<<<<

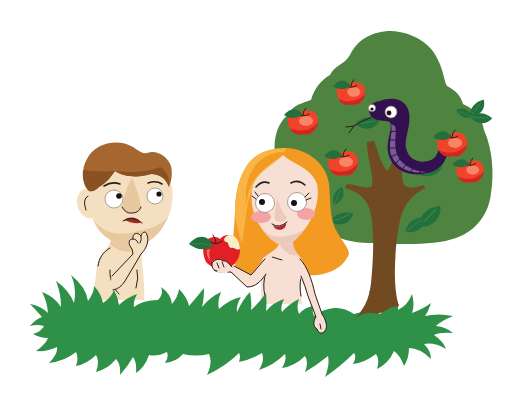
<!DOCTYPE html>
<html lang="en">
<head>
<meta charset="utf-8">
<title>Adam and Eve in the garden</title>
<style>
:root {
  --paper: #ffffff;
  --crown: #4f8340;
  --leaf: #23703c;
  --leaf-vein: #3f8a4c;
  --bark: #714a22;
  --grass: #2f9048;
  --snake: #33104f;
  --snake-belly: #7a5a9c;
  --apple: #f0432a;
  --apple-light: #f98468;
  --apple-dark: #d3251f;
  --bitten: #e01f26;
  --skin-adam: #f5dfc1;
  --shade-adam: #e8c99f;
  --hair-adam: #a5672f;
  --hair-adam-dark: #8a5223;
  --skin-eve: #f7dfd3;
  --shade-eve: #ecc9ba;
  --hair-eve: #f39a22;
  --hair-eve-light: #f9b443;
  --blush: #f3a3a3;
  --ink: #2b1d18;
}
html, body { margin: 0; background: var(--paper); overflow: hidden; }
.garden { display: block; width: 521px; height: 408px; }
.crown { fill: var(--crown); }
.leaf { fill: var(--leaf); }
.vein { fill: none; stroke: var(--leaf-vein); stroke-width: .8; }
.bark { fill: var(--bark); }
.grass { fill: var(--grass); }
.outline { fill: none; stroke: var(--ink); stroke-width: 1; stroke-linecap: round; stroke-linejoin: round; }
.brow { fill: none; stroke: var(--ink); stroke-width: 1.6; stroke-linecap: round; }
.eye { fill: #fff; stroke: #8d7a70; stroke-width: .7; }
.pupil { fill: #17110f; }
.skin-adam { fill: var(--skin-adam); }
.shade-adam { fill: var(--shade-adam); }
.skin-eve { fill: var(--skin-eve); }
.shade-eve { fill: var(--shade-eve); }
.blush { fill: var(--blush); }
</style>
</head>
<body>
<svg class="garden" viewBox="0 0 521 408" role="img" aria-label="Adam looks thoughtful while Eve holds a bitten apple beside a tree with a snake">
  <defs>
    <g id="leaf">
      <path class="leaf" d="M0 0C3-9 10-14 21-13C20-3 12 3 0 0Z"/>
      <path class="vein" d="M0 0Q9-5 17-11"/>
    </g>
    <g id="apple">
      <path fill="var(--apple)" d="M0-10C8-14 16-9 15 0C14 9 7 14 0 12C-8 14-15 8-15-1C-15-10-8-14 0-10Z"/>
      <path fill="var(--apple-dark)" d="M15 0C14 9 7 14 0 12C-6 14-11 11-13 6C-4 11 9 9 15 0Z"/>
      <ellipse fill="var(--apple-light)" cx="3" cy="-1" rx="7" ry="5"/>
      <path class="outline" d="M-6-8Q0-4 6-8M0-7Q0-11 3-14"/>
      <path class="leaf" d="M0-8C-7-15-13-14-19-7C-13-3-6-3 0-8Z"/>
    </g>
  </defs>

  <g id="tree">
    <path class="crown" d="M330 75C334 66 345 64 350 55C357 40 372 31 391 31C414 32 432 45 438 60C444 72 444 81 447 86C457 91 461 97 463 104C477 110 482 119 484 130C493 150 494 175 491 193C489 214 476 231 456 238C434 246 400 244 372 243C350 243 330 238 312 220C295 206 280 180 276 160C272 140 277 123 289 114C292 105 303 103 311 100C314 89 321 80 330 75Z"/>
    <use href="#leaf" transform="translate(330 222) rotate(12)"/>
    <use href="#leaf" transform="translate(418 227) rotate(-12) scale(1.25)"/>
    <use href="#leaf" transform="translate(405 232) rotate(-5)"/>
    <use href="#leaf" transform="translate(443 166) rotate(190)"/>
    <use href="#leaf" transform="translate(470 117) rotate(-20) scale(.9)"/>
    <use href="#leaf" transform="translate(470 117) rotate(35) scale(.9)"/>
    <use href="#leaf" transform="translate(472 117) rotate(-125) scale(.7)"/>
    <use href="#leaf" transform="translate(355 124) rotate(24)"/>
    <use href="#leaf" transform="translate(334 205) rotate(-35) scale(.8)"/>
    <path class="bark" d="M367 142L374 141C378 151 380 161 386 170C389 172 392 164 393 155L401 154C402 166 401 177 404 185C410 190 416 187 424 185L425 188C413 194 404 204 400 220C395 244 392 286 399 306C394 307 388 306 385 310L377 314C371 312 363 314 355 318C363 310 369 301 371 283C374 253 374 226 370 210C366 197 356 191 345 188L347 184C358 185 367 190 372 186C374 173 367 160 367 142Z"/>
  </g>

  <g id="snake">
    <path fill="var(--snake)" d="M371 116C366 108 371 102 380 101C390 97 402 98 407 107C414 120 404 137 406 148C409 161 421 164 431 160C439 157 437 147 445 142L448 149C447 162 440 170 428 173C408 178 391 169 388 152C386 140 393 129 390 122C385 120 376 122 371 116Z"/>
    <path fill="var(--snake-belly)" d="M391 124C393 131 389 141 390 151C393 166 409 175 426 172C412 171 399 164 396 151C394 141 397 133 395 126Z"/>
    <path class="outline" stroke-width=".8" d="M390 132L396 131M389 140L395 140M389 148L395 148M391 157L397 154M395 164L400 159M402 169L406 165M411 172L413 168M420 173L420 170"/>
    <circle class="eye" cx="391" cy="112" r="6"/>
    <circle class="pupil" cx="389" cy="113" r="2.4"/>
    <circle class="eye" cx="372" cy="108" r="3.6"/>
    <circle class="pupil" cx="372" cy="109" r="1.6"/>
    <path class="outline" stroke-width="1.3" d="M372 117Q363 120 354 126L346 127M354 126L349 133"/>
  </g>

  <g id="apples">
    <use href="#apple" transform="translate(351 93) scale(.95)"/>
    <use href="#apple" transform="translate(303 122)"/>
    <use href="#apple" transform="translate(343 163)"/>
    <use href="#apple" transform="translate(452 144)"/>
    <use href="#apple" transform="translate(470 171) scale(.92)"/>
  </g>

  <g id="adam">
    <path class="skin-adam" d="M112 238C109 247 104 250 99 259C95 270 96 284 93 300H144C145 288 143 270 141 252L138 236Z"/>
    <path class="shade-adam" d="M112 238L134 246L130 252C121 252 113 248 110 243Z"/>
    <path class="outline" stroke-width=".7" d="M110 248C103 252 99 258 98 266M110 270C109 280 115 290 119 294M136 288Q139 278 137 270"/>
    <path class="skin-adam" d="M91 190C82 186 76 194 77 204C79 215 87 221 95 217Z"/>
    <path class="outline" stroke="#b58b5f" stroke-width=".8" d="M88 196Q82 199 86 210"/>
    <path class="skin-adam" d="M90 180C98 165 118 158 139 161C157 161 169 172 172 188C175 209 166 228 149 241C138 249 120 248 109 239C97 232 91 220 90 205Z"/>
    <path class="shade-adam" d="M94 220C104 235 122 236 137 231C150 229 160 226 168 217C163 229 157 236 149 241C138 249 120 248 109 239C102 235 97 228 94 220Z"/>
    <path fill="var(--hair-adam)" d="M89 191C82 184 81 168 87 159C94 144 116 138 131 146C137 149 141 154 147 153C157 149 168 157 171 166C173 175 171 182 169 187C166 179 160 174 151 174C139 178 123 177 115 171C111 177 105 184 99 187C96 190 93 192 89 191Z"/>
    <path fill="var(--hair-adam-dark)" d="M89 191C84 187 82 178 83 170C94 172 105 171 115 171C111 177 105 184 99 187C96 190 93 192 89 191ZM115 171C130 173 148 172 160 167C166 170 170 177 169 187C166 179 160 174 151 174C139 178 123 177 115 171Z"/>
    <circle class="eye" cx="114" cy="199" r="9"/>
    <circle class="pupil" cx="119" cy="196" r="2.8"/>
    <circle class="eye" cx="155" cy="196" r="8"/>
    <circle class="pupil" cx="159" cy="194" r="2.6"/>
    <path class="brow" stroke="#8a5223" d="M104 186Q112 181 120 184M148 183Q156 180 162 184"/>
    <path class="shade-adam" d="M132 178C136 188 141 200 141 208C138 214 126 214 122 208C123 198 127 185 132 178Z"/>
    <path class="outline" stroke="#a77b4e" stroke-width=".8" d="M122 207Q126 214 132 213Q139 213 141 207"/>
    <path fill="#a52a25" d="M124 220C130 215 138 218 141 222C138 225 129 222 124 220Z"/>
    <path class="outline" d="M123 221Q132 215 142 223"/>
    <path class="skin-adam" d="M109 290C116 291 121 287 125 281L141 254C147 248 149 241 147 235C146 230 142 233 141 236C137 231 132 234 133 239C128 239 128 244 132 249L133 254L112 276Z"/>
    <path class="outline" d="M112 276L133 254L132 249C128 244 128 239 133 239C132 234 137 231 141 236C142 232 146 230 147 235C149 241 147 248 141 254L125 281Q120 289 113 290M133 239Q137 239 138 243M141 236Q142 240 140 243"/>
  </g>

  <g id="eve">
    <path fill="var(--hair-eve)" d="M246 167C254 153 271 148 286 148C309 149 327 165 329 184C331 203 329 218 337 232C342 241 349 248 349 254C343 269 325 277 306 275C283 284 252 283 237 269C229 257 235 231 235 208C236 191 239 178 246 167Z"/>
    <path fill="var(--hair-eve-light)" d="M246 167C254 153 271 148 286 148C281 160 264 170 255 183C246 199 246 222 242 244C238 230 235 222 235 208C236 191 239 178 246 167Z"/>
    <path class="skin-eve" d="M280 240C279 250 270 252 263 258C259 267 262 283 261 304H302C301 290 300 275 304 266C303 256 292 253 292 240Z"/>
    <path class="shade-eve" d="M278 240H293C293 247 295 252 299 255C290 257 282 251 278 240Z"/>
    <path class="outline" stroke="#a98070" stroke-width=".7" d="M266 272Q262 284 265 296M272 257L282 260M301 278Q299 286 301 296"/>
    <path class="skin-eve" d="M253 185C259 171 272 166 283 155C292 164 311 167 317 184C321 203 311 225 297 238C289 247 279 247 271 239C256 226 248 205 253 185Z"/>
    <path class="shade-eve" d="M277 198C276 209 273 216 276 221C281 223 286 221 287 217C283 215 281 208 277 198ZM262 229C270 238 284 240 304 230C296 240 290 245 284 245C276 245 267 236 262 229Z"/>
    <path fill="var(--hair-eve)" d="M247 206C246 183 260 170 283 155C299 161 314 170 319 187C322 198 318 208 314 214C324 200 326 181 319 169C309 153 282 147 265 157C250 166 243 187 247 206Z"/>
    <ellipse class="blush" cx="261" cy="217" rx="10" ry="6"/>
    <ellipse class="blush" cx="306" cy="214" rx="9" ry="6"/>
    <circle class="eye" cx="265" cy="203" r="9.5"/>
    <circle class="pupil" cx="262" cy="202" r="3"/>
    <circle class="eye" cx="297" cy="202" r="9.5"/>
    <circle class="pupil" cx="294" cy="203" r="3"/>
    <path class="brow" d="M256 187Q262 180 269 183M291 183Q298 179 305 185"/>
    <path class="outline" d="M256 199L252 196M258 196L255 192M305 197L309 193M306 200L311 198"/>
    <path fill="#b3232b" d="M273 225C278 228 283 226 286 223C287 230 276 233 273 225Z"/>
    <path class="outline" d="M272 224Q279 229 287 222"/>
  </g>

  <path id="grass" class="grass" d="M30 304Q41 306 48 313Q47 301 42 292Q55 297 61 307Q61 293 56 281Q69 290 74 303Q77 288 71 275Q86 287 88 301Q94 293 94 286Q101 293 103 303Q111 298 114 290Q118 297 119 305Q126 298 137 294Q133 302 134 307Q143 300 158 300Q164 294 161 287Q171 294 172 304Q178 297 179 289Q187 297 189 306Q196 298 204 288Q204 299 202 307Q210 297 221 292Q217 301 219 309Q230 299 241 297Q236 305 237 312Q243 299 250 292Q252 302 251 310Q259 303 266 293Q267 303 266 311Q274 302 284 299Q280 307 282 312Q290 303 299 299Q296 307 299 314Q305 307 313 306Q312 312 314 316Q323 309 334 308Q344 307 354 314Q368 309 380 314Q390 303 391 291Q399 300 398 310Q408 305 412 294Q415 305 412 313Q423 309 431 303Q428 312 425 316Q438 313 453 316Q441 321 436 326Q446 327 453 333Q440 332 434 335Q443 341 446 349Q434 342 424 344Q431 351 431 359Q420 348 409 348Q409 358 404 366Q400 355 394 351Q389 363 377 369Q380 359 376 354Q364 363 353 364Q357 357 354 353Q341 366 325 377Q330 364 328 356Q317 365 305 372Q309 362 305 356Q295 366 282 368Q287 360 285 354Q274 365 259 370Q265 360 262 353Q250 360 239 362Q241 356 239 353Q226 366 207 375Q213 362 209 354Q195 357 183 354Q176 362 165 363Q169 357 167 352Q157 357 149 355Q145 367 136 373Q137 362 133 357Q128 366 120 375Q121 364 116 359Q108 369 96 372Q100 361 96 355Q87 364 76 366Q79 358 76 352Q65 361 49 363Q58 354 57 347Q47 352 36 351Q46 344 48 338Q40 338 33 334Q42 331 44 326Q37 324 30 326Q36 319 42 317Q36 310 30 304Z"/>
  <path id="trunk-base" class="bark" d="M370 290H395Q396 300 399 306Q389 307 385 311L377 314Q366 311 355 318Q368 308 370 290Z"/>

  <g id="eve-arms">
    <path class="skin-eve" d="M298 257C306 263 312 278 315 294L322 314C326 320 328 327 325 331C322 334 319 334 317 329C313 327 313 321 316 317L308 296C303 283 297 271 295 264Z"/>
    <path class="outline" d="M300 259C307 266 312 280 315 294L322 314C326 320 328 327 325 331C322 334 319 334 317 329C313 327 313 321 316 317L308 296Q305 285 301 276M320 324L321 329"/>
    <path class="skin-eve" d="M272 256C263 256 258 267 251 275L234 266C230 261 224 258 218 260C212 262 210 267 214 270C218 273 226 272 231 272L247 287C256 287 263 279 268 272Z"/>
    <path class="outline" d="M265 259C260 264 256 270 251 275L234 266M214 270C218 273 226 272 231 272L247 287C256 287 261 281 266 274"/>
  </g>

  <g id="bitten-apple">
    <path fill="var(--bitten)" d="M220 239C225 233 234 234 238 241C243 252 238 263 230 267C223 271 211 268 206 262C201 252 203 241 210 238C214 236 218 237 220 239Z"/>
    <path fill="#fbeecb" d="M229 235C235 234 240 241 240 249C236 251 234 247 232 248C227 248 230 242 226 242C222 240 225 236 229 235Z"/>
    <path fill="#f5736c" d="M207 250Q206 257 211 262Q208 255 210 249Z"/>
    <path class="outline" d="M211 242Q216 246 222 241M216 243Q216 238 213 235"/>
    <path class="leaf" d="M213 246C204 252 195 249 189 244C196 235 208 233 213 246Z"/>
    <path class="vein" d="M192 244Q203 242 212 246"/>
    <path class="skin-eve" d="M212 262C215 259 220 258 223 261C226 260 229 264 232 268L227 273C219 274 211 271 212 262Z"/>
    <path class="outline" d="M212 263C215 259 220 258 223 261C226 260 229 264 232 267M212 263Q211 270 217 271M217 263L219 268M222 262L224 267"/>
  </g>
</svg>
</body>
</html>
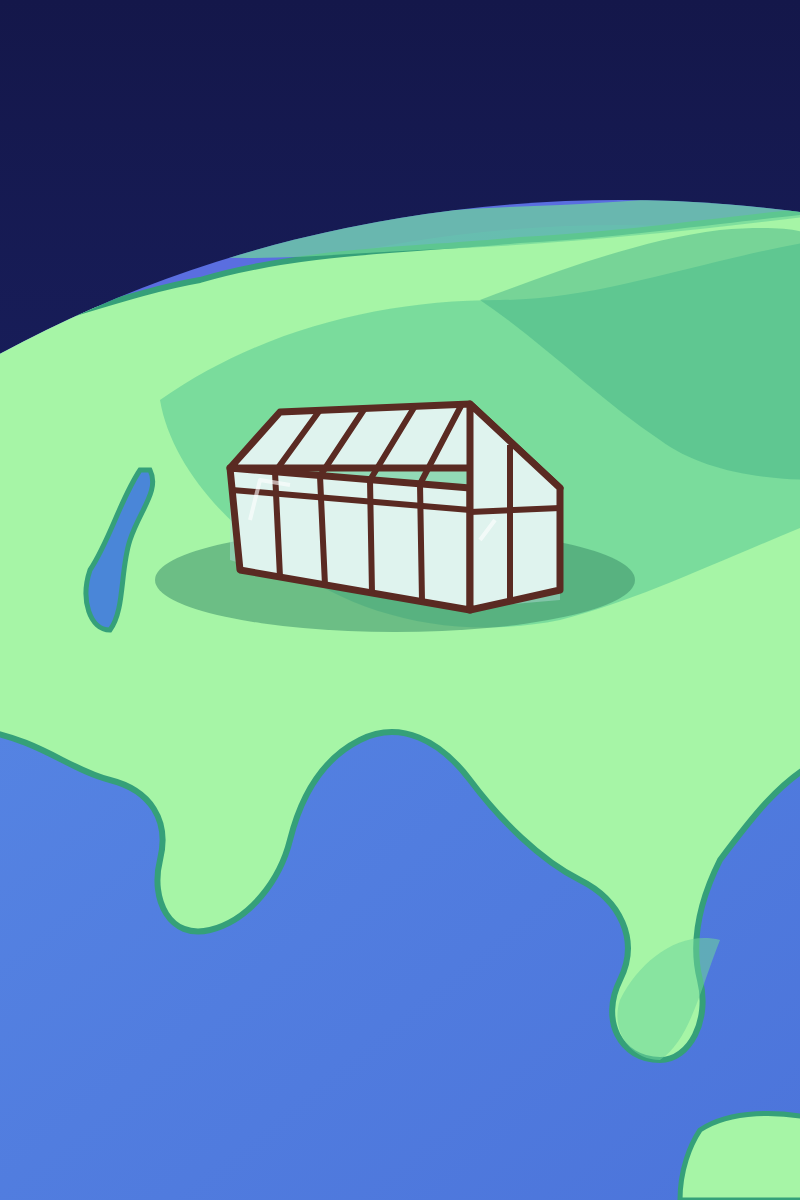
<!DOCTYPE html>
<html lang="en">
<head>
<meta charset="utf-8">
<title>Greenhouse Planet</title>
<style>
:root{
  --space-top:#14174a;
  --space-bottom:#1f2a7a;
  --ocean:#4f7fe0;
  --ocean-deep:#3f5fd0;
  --rim:#5a6ee0;
  --land:#a6f5a6;
  --land-shade:#6fd69a;
  --land-dark:#3fae86;
  --coast:#35a079;
  --lake:#4a86d8;
  --glass:#dff3ee;
  --glass-dark:#a9d8cf;
  --frame:#5a2a22;
  --shadow:#3c8f6a;
}
html,body{margin:0;padding:0;overflow:hidden;}
body{width:800px;height:1200px;}
svg{display:block;}
</style>
</head>
<body>
<svg width="800" height="1200" viewBox="0 0 800 1200" xmlns="http://www.w3.org/2000/svg" role="img" aria-label="A greenhouse standing on a green continent of a globe">
  <defs>
    <linearGradient id="space" x1="0" y1="0" x2="0" y2="1">
      <stop offset="0" stop-color="var(--space-top)"/>
      <stop offset="1" stop-color="var(--space-bottom)"/>
    </linearGradient>
    <linearGradient id="ocean-fill" x1="0" y1="0" x2="1" y2="1">
      <stop offset="0" stop-color="#5c8fe8"/>
      <stop offset="1" stop-color="var(--ocean-deep)"/>
    </linearGradient>
    <clipPath id="globe-clip">
      <ellipse cx="620" cy="1120" rx="1120" ry="920"/>
    </clipPath>
  </defs>

  <rect id="space-backdrop" width="800" height="1200" fill="url(#space)"/>

  <g id="globe">
    <ellipse cx="620" cy="1120" rx="1120" ry="920" fill="var(--rim)"/>
    <ellipse cx="620" cy="1130" rx="1105" ry="905" fill="url(#ocean-fill)"/>
    <g clip-path="url(#globe-clip)">
      <path id="continent" fill="var(--land)" stroke="var(--coast)" stroke-width="6" stroke-linejoin="round"
        d="M-20 340 C60 320 140 290 200 280 C300 250 420 250 520 240 C620 235 720 220 820 210 L820 760
           C780 780 750 820 720 860 C700 900 690 940 700 980 C710 1020 690 1060 660 1060
           C620 1060 600 1020 620 980 C640 940 620 900 580 880 C540 860 500 820 470 780
           C440 740 400 720 360 740 C320 760 300 800 290 840 C280 880 250 920 210 930
           C170 940 150 900 160 860 C170 820 150 790 110 780 C70 770 40 740 -20 730 Z"/>
      <path id="continent-shade" fill="var(--land-shade)" opacity="0.8"
        d="M160 400 C260 330 380 300 500 300 C600 300 700 260 820 240 L820 520 C720 560 640 600 560 620
           C460 640 360 620 280 560 C220 520 170 460 160 400 Z"/>
      <path fill="var(--land-dark)" opacity="0.45"
        d="M480 300 C560 270 640 240 720 230 C780 225 810 230 820 240 L820 480 C760 480 700 470 660 440 C600 400 540 340 480 300 Z"/>
      <path fill="var(--land-shade)" opacity="0.55"
        d="M620 1000 C640 960 680 930 720 940 C700 990 690 1040 660 1060 C630 1060 610 1030 620 1000 Z"/>
      <path id="northern-land" fill="var(--land-shade)" opacity="0.7"
        d="M150 250 C260 220 420 210 560 205 C660 200 760 190 820 185 L820 215 C700 230 560 245 420 250 C320 255 230 265 150 250 Z"/>
      <path id="lake" fill="var(--lake)" stroke="var(--coast)" stroke-width="5"
        d="M140 470 C120 500 110 540 90 570 C80 600 90 630 110 630 C125 610 120 570 130 540 C140 510 160 490 150 470 Z"/>
      <path id="islands" fill="var(--land)" stroke="var(--coast)" stroke-width="5"
        d="M700 1130 C730 1110 780 1110 820 1120 L820 1200 L680 1200 C680 1170 690 1145 700 1130 Z"/>
    </g>
  </g>

  <g id="greenhouse" stroke="var(--frame)" stroke-linejoin="round">
    <ellipse cx="395" cy="580" rx="240" ry="52" fill="var(--shadow)" opacity="0.55" stroke="none"/>
    <path d="M230 468 L470 468 L560 498 L560 600 L470 608 L300 582 L230 560 Z" fill="var(--glass-dark)" opacity="0.5" stroke="none"/>
    <path id="roof" fill="var(--glass)" stroke-width="7"
      d="M230 468 L280 412 L470 404 L560 488 L470 468 Z"/>
    <path id="side-wall" fill="var(--glass)" stroke-width="7"
      d="M230 468 L470 488 L470 610 L240 570 Z"/>
    <path id="end-wall" fill="var(--glass)" stroke-width="7"
      d="M470 488 L470 404 L560 488 L560 590 L470 610 Z"/>
    <g stroke-width="6" fill="none">
      <path d="M232 490 L470 510"/>
      <path d="M470 512 L560 508"/>
      <path d="M275 472 L280 577 M320 476 L325 585 M370 480 L372 593 M420 484 L422 601"/>
      <path d="M510 492 L510 601 M510 445 L510 492"/>
      <path d="M275 472 L320 410 M320 476 L365 408 M370 480 L415 406 M420 484 L462 404"/>
    </g>
    <path d="M250 520 L260 480 L290 485 M480 540 L495 520" stroke="#ffffff" stroke-width="4" opacity="0.6" fill="none"/>
  </g>
</svg>
</body>
</html>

>>>>

§ EXERCISE OBJECTIVE
Print nothing except the lines above from the one containing "246C204 252 195" down to the one containing "--ocean:#4f7fe0;", both included, exactly as written and free of pictures.

§ EXPECTED ANSWER
    <path class="leaf" d="M213 246C204 252 195 249 189 244C196 235 208 233 213 246Z"/>
    <path class="vein" d="M192 244Q203 242 212 246"/>
    <path class="skin-eve" d="M212 262C215 259 220 258 223 261C226 260 229 264 232 268L227 273C219 274 211 271 212 262Z"/>
    <path class="outline" d="M212 263C215 259 220 258 223 261C226 260 229 264 232 267M212 263Q211 270 217 271M217 263L219 268M222 262L224 267"/>
  </g>
</svg>
</body>
</html>
<!DOCTYPE html>
<html lang="en">
<head>
<meta charset="utf-8">
<title>Greenhouse Planet</title>
<style>
:root{
  --space-top:#14174a;
  --space-bottom:#1f2a7a;
  --ocean:#4f7fe0;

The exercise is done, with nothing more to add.